What to do: Which lines in the data contain the word "shader"? Please copy each of them.

Stored records:
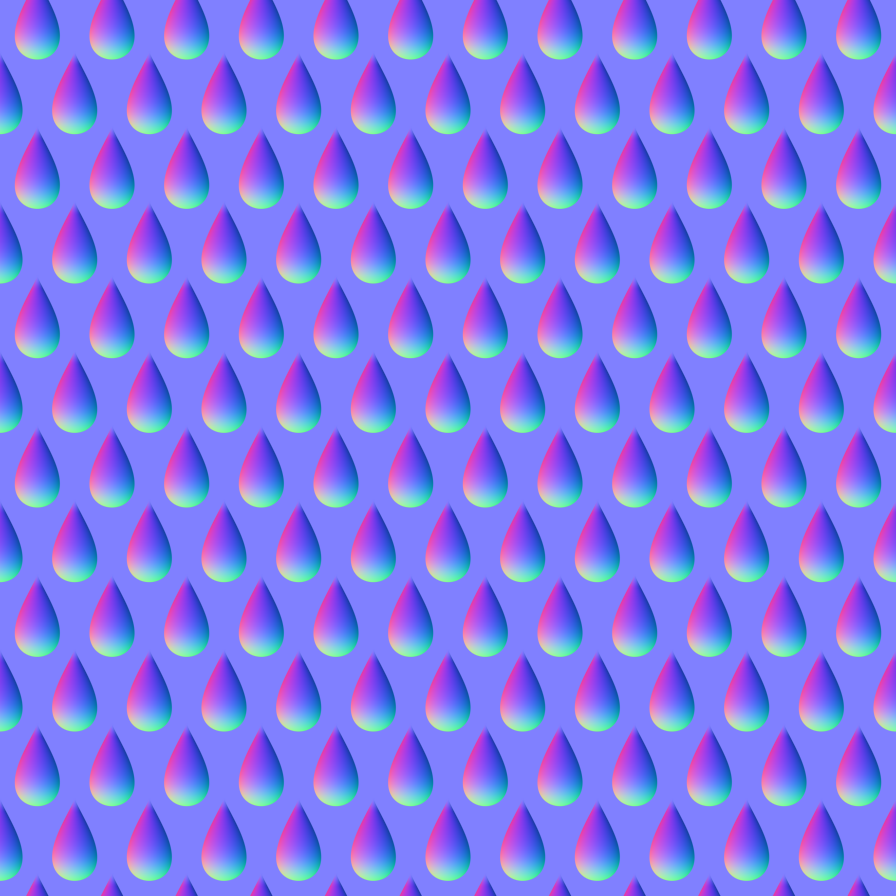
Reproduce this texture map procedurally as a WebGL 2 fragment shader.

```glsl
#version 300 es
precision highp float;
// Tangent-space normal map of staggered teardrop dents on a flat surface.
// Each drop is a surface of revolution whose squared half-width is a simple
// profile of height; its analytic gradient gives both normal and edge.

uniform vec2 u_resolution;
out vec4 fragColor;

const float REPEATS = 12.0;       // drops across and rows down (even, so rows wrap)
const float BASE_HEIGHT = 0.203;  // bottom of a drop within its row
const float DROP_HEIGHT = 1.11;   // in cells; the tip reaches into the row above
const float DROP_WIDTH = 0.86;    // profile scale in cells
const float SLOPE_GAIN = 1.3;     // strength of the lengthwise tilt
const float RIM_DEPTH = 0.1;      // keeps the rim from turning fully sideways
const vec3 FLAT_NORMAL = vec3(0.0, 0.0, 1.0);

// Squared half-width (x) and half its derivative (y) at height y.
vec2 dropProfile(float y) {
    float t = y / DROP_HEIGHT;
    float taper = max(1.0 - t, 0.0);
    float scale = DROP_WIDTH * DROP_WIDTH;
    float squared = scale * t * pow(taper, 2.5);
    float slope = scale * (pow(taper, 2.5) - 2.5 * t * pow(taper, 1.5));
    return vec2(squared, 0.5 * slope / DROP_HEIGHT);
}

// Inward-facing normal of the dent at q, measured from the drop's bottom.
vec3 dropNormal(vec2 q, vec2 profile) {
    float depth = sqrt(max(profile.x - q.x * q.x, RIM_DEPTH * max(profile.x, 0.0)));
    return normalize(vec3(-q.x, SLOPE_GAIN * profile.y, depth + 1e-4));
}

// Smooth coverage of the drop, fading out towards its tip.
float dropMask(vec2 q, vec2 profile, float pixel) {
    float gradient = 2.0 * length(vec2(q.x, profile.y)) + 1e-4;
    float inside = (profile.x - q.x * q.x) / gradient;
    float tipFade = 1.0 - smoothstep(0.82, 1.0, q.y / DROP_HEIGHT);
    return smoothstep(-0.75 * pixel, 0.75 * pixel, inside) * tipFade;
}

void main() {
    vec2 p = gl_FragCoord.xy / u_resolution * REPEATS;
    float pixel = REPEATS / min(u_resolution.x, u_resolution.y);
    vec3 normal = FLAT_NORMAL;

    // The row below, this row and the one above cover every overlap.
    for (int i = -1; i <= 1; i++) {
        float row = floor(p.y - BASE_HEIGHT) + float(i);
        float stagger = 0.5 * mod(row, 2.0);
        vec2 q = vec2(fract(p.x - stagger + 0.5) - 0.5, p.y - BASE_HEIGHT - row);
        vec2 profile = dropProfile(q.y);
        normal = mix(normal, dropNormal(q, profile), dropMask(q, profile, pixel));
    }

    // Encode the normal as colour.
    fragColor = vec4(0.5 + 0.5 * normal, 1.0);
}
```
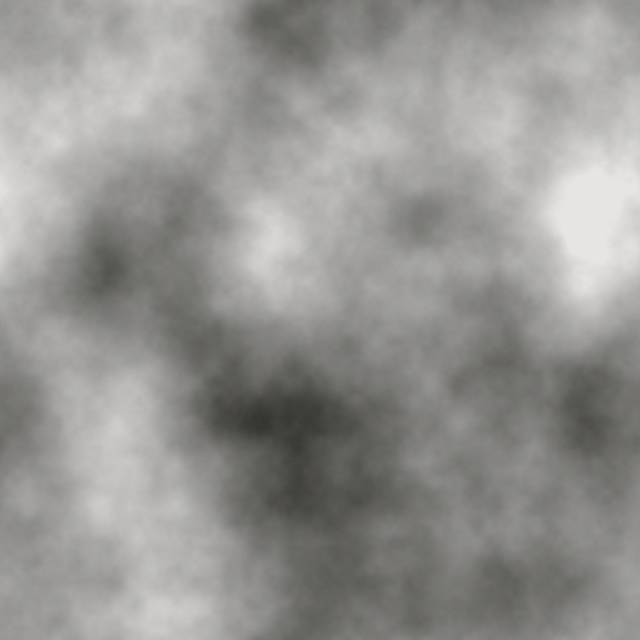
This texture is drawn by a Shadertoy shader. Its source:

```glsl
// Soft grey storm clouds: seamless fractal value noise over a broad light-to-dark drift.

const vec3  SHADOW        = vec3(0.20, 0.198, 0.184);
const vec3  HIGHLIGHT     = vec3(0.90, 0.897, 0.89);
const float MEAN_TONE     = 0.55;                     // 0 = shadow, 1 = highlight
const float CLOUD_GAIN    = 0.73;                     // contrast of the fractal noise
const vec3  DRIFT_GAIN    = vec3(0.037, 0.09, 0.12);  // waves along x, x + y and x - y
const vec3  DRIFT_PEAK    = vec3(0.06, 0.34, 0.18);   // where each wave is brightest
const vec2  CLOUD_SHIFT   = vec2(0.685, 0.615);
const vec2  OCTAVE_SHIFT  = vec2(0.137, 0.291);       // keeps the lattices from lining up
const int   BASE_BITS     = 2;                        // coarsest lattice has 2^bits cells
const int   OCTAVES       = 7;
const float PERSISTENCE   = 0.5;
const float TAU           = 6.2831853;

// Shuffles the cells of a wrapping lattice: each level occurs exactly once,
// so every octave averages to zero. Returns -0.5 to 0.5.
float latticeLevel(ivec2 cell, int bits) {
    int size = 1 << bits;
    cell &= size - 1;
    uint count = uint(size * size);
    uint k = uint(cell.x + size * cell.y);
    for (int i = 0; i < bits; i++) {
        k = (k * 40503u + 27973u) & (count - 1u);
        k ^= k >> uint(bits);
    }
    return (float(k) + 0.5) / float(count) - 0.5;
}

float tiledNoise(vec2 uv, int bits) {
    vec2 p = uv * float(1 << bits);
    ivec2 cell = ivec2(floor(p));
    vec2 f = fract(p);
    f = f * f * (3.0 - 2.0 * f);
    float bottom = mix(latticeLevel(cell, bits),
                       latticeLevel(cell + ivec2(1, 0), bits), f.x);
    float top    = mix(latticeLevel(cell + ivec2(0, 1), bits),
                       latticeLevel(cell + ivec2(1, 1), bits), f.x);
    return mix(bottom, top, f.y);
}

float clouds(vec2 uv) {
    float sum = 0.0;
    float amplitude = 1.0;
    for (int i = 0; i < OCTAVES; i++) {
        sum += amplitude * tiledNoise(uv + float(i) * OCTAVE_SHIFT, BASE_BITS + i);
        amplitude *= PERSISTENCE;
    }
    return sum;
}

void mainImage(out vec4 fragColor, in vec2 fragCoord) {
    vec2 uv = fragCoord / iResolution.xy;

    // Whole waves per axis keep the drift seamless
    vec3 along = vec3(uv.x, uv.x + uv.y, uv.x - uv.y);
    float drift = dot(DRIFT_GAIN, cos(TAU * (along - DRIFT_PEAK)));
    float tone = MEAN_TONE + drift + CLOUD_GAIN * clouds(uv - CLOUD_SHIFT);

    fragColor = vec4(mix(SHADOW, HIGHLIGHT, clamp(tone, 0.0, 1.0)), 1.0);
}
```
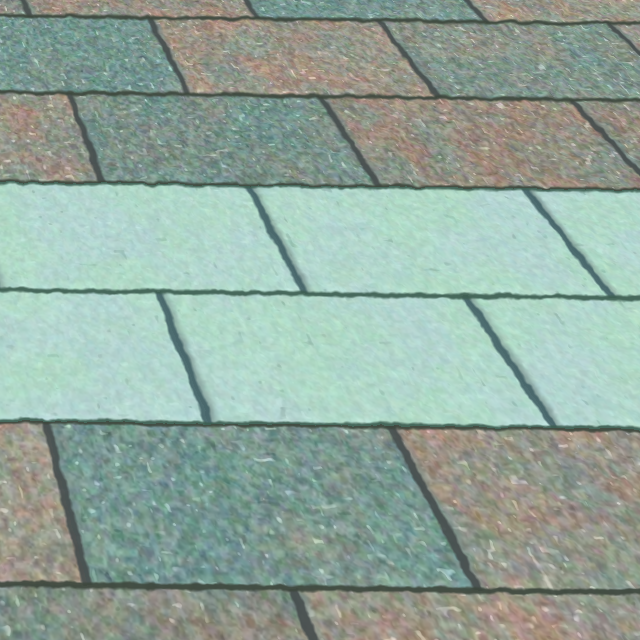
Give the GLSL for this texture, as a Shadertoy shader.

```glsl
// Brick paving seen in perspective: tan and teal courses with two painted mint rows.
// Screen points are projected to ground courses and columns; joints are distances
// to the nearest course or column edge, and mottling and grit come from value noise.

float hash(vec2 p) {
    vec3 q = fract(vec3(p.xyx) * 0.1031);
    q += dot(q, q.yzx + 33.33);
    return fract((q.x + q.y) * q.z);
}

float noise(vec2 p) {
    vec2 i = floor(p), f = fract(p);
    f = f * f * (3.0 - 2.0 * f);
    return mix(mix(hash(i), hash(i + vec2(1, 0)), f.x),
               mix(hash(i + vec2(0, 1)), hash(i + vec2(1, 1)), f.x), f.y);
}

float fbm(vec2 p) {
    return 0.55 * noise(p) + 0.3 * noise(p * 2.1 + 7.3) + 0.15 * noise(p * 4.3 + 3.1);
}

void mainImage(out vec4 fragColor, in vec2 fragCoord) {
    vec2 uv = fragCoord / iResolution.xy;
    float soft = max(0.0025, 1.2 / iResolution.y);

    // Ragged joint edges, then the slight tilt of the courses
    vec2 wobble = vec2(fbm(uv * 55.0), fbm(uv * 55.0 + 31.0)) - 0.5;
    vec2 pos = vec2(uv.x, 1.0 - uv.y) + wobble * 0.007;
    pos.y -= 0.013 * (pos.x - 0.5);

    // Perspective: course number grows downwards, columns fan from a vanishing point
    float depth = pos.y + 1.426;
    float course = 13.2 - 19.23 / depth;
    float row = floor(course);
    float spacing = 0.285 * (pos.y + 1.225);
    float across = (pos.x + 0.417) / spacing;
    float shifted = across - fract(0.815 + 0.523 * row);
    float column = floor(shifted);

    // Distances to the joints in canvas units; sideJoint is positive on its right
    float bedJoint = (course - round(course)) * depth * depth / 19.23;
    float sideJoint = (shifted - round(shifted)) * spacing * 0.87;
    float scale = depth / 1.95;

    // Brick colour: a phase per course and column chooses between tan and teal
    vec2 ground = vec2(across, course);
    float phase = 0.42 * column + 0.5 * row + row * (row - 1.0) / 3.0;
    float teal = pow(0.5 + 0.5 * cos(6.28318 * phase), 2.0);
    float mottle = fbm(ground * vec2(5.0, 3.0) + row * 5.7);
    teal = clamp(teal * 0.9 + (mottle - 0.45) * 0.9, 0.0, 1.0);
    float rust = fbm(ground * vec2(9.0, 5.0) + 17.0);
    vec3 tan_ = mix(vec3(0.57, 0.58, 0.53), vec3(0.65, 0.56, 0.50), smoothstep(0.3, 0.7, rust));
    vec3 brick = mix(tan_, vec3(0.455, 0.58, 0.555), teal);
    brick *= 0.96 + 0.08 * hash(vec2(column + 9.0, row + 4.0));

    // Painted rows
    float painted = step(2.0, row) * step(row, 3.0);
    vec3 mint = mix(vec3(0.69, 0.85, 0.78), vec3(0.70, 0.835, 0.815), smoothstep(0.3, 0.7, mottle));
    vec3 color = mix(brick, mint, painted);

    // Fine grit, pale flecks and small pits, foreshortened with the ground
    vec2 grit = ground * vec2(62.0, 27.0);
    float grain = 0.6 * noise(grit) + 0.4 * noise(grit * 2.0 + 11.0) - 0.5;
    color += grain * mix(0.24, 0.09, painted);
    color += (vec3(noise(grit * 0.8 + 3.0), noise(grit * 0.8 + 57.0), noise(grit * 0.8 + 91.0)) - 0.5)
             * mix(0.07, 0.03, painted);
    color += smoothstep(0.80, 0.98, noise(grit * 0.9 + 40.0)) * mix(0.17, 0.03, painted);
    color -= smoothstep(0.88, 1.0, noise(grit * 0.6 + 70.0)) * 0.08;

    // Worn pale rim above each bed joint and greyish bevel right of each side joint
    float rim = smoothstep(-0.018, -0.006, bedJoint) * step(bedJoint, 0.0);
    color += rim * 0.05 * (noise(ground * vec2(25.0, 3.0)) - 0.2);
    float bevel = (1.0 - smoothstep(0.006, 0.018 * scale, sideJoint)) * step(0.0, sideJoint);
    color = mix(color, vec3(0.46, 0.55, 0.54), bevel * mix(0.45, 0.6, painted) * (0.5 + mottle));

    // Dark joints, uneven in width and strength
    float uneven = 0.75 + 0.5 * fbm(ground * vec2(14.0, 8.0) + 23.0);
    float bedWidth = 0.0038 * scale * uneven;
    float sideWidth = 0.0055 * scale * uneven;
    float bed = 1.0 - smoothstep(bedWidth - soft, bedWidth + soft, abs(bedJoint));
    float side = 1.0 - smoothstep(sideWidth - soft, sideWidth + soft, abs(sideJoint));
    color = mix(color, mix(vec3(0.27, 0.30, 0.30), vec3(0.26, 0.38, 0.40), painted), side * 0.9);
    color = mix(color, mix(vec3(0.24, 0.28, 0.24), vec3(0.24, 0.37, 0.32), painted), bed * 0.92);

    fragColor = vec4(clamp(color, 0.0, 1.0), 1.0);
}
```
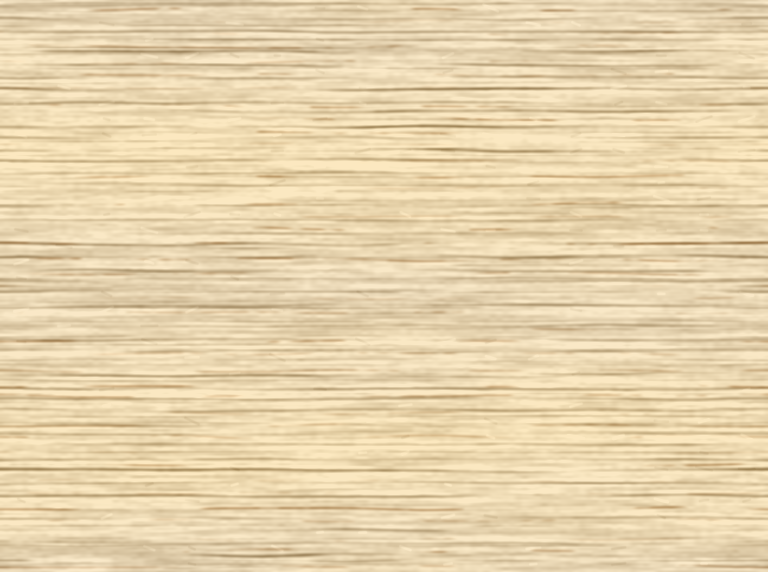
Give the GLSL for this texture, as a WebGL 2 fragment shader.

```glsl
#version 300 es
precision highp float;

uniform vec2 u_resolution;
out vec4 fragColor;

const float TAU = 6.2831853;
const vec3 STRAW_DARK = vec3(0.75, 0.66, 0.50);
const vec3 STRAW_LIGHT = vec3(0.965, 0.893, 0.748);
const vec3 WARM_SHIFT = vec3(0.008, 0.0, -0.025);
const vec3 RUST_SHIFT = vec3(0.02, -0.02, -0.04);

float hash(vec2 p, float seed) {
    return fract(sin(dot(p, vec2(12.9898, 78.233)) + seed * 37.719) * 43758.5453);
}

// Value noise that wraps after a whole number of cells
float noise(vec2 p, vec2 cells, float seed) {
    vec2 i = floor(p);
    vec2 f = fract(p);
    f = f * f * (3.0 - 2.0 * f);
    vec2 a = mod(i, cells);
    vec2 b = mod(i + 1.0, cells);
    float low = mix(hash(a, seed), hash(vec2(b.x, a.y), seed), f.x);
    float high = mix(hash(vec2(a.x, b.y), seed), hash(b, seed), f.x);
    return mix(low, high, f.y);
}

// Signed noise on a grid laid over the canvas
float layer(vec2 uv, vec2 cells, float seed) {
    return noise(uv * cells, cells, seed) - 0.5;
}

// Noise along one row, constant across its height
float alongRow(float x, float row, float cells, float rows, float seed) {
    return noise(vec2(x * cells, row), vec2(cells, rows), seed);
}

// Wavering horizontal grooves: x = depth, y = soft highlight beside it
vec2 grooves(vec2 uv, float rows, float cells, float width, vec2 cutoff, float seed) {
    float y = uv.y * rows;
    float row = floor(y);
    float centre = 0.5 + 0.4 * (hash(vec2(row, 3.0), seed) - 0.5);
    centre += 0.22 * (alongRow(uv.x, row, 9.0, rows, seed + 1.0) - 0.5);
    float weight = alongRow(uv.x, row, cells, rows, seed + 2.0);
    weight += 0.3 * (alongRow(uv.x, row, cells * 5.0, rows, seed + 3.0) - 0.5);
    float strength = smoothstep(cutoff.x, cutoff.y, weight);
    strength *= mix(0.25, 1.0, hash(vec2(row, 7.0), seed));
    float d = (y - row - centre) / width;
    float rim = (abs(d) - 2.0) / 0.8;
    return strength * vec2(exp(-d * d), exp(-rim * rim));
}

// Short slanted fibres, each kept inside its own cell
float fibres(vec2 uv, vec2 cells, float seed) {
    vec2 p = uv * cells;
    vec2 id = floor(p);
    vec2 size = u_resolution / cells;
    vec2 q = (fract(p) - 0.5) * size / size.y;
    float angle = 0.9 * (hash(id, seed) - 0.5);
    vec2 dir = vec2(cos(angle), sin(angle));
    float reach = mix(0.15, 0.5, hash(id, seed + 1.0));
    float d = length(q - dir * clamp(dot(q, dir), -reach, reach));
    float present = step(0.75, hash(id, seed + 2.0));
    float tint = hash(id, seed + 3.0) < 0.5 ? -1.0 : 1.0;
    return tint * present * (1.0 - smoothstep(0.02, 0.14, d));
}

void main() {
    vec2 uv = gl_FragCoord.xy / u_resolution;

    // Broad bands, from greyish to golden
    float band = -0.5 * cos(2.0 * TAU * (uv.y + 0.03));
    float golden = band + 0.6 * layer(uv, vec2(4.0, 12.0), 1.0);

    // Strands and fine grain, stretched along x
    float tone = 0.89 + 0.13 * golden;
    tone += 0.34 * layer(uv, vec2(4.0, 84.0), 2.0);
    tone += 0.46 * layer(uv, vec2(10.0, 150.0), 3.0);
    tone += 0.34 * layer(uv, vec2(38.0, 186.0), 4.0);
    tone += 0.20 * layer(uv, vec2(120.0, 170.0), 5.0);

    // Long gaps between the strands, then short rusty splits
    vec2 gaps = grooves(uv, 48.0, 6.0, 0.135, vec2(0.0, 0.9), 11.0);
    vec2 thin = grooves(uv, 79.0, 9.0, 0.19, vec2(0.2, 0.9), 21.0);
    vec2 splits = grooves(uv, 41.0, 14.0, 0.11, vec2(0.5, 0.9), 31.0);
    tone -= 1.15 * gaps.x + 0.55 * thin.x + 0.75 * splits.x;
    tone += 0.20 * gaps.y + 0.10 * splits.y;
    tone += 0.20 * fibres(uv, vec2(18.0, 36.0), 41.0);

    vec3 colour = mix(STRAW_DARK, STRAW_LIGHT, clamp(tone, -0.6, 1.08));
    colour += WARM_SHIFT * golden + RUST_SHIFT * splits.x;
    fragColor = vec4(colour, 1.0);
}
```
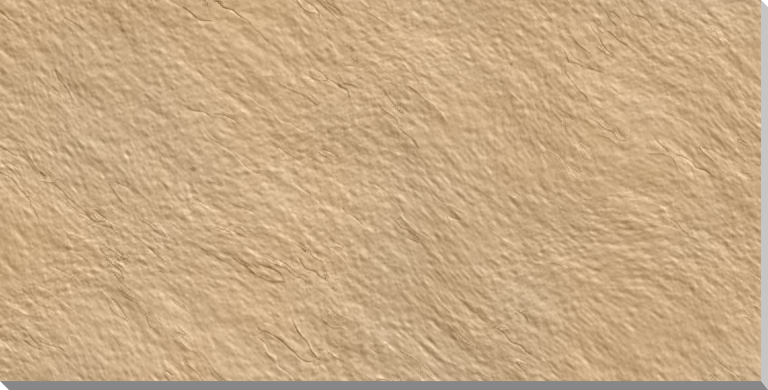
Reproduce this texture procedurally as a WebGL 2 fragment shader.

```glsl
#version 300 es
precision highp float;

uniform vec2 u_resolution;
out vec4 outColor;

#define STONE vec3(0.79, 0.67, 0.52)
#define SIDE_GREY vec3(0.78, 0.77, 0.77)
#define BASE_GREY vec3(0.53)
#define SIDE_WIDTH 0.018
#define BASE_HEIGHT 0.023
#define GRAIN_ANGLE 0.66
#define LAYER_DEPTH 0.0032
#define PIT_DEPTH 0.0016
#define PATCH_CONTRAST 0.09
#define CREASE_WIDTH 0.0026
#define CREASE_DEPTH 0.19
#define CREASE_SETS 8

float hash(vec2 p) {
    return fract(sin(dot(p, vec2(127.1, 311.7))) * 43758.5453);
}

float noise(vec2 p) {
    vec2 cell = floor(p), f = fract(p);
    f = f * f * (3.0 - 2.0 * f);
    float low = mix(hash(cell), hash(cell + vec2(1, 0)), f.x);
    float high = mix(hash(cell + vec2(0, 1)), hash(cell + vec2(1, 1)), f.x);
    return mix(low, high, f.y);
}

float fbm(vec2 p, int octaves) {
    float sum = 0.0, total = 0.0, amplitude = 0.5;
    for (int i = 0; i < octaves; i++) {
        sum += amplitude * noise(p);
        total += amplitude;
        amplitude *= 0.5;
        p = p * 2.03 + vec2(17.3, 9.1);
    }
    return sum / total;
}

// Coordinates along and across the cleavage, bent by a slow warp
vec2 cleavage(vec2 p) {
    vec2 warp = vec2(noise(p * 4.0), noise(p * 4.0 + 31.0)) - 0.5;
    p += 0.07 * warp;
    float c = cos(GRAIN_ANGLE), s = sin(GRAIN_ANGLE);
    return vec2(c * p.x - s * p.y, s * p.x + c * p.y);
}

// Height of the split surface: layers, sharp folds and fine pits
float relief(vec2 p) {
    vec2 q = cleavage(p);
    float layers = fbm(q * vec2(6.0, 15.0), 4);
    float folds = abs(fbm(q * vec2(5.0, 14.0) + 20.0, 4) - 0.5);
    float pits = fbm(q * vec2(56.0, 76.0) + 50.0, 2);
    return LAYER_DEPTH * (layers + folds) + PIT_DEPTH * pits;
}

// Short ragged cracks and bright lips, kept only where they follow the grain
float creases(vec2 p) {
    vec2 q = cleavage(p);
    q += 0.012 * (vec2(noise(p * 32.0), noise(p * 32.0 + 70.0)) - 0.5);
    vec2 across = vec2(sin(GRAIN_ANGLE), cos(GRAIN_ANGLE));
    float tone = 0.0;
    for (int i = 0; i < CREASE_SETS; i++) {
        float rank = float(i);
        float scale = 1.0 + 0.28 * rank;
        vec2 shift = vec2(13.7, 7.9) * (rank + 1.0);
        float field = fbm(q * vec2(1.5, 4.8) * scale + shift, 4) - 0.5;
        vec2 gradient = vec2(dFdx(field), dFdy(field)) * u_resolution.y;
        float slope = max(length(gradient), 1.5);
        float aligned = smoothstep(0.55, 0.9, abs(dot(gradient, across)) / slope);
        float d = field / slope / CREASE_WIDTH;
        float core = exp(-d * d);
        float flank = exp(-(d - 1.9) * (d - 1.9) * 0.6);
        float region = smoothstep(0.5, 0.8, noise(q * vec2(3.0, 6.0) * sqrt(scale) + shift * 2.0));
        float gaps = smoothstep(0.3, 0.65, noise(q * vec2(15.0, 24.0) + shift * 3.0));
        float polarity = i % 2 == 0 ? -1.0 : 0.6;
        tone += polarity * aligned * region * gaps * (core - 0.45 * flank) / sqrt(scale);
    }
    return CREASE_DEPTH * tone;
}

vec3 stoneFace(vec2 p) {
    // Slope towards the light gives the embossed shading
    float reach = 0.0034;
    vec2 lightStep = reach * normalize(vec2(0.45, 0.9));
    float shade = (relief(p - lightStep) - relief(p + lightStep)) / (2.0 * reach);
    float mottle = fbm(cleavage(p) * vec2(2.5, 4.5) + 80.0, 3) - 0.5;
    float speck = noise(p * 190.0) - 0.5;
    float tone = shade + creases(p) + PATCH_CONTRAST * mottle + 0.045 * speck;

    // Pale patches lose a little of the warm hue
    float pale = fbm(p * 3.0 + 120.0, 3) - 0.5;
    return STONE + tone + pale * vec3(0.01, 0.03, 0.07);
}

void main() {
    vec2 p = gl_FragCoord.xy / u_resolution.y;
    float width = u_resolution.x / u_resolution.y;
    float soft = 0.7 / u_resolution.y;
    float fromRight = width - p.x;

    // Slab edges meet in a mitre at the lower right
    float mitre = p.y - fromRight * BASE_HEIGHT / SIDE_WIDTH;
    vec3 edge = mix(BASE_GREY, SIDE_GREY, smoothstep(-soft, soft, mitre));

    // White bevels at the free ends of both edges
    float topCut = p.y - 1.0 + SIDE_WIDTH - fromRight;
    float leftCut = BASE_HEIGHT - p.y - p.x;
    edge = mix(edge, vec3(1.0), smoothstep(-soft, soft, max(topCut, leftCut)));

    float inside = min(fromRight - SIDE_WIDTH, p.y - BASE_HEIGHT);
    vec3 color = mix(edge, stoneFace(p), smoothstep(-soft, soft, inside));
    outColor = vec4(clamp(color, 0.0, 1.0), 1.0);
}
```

Response area:
Reproduce this texture map procedurally as a WebGL 2 fragment shader.
This texture is drawn by a Shadertoy shader. Its source:
Give the GLSL for this texture, as a Shadertoy shader.
Give the GLSL for this texture, as a WebGL 2 fragment shader.
Reproduce this texture procedurally as a WebGL 2 fragment shader.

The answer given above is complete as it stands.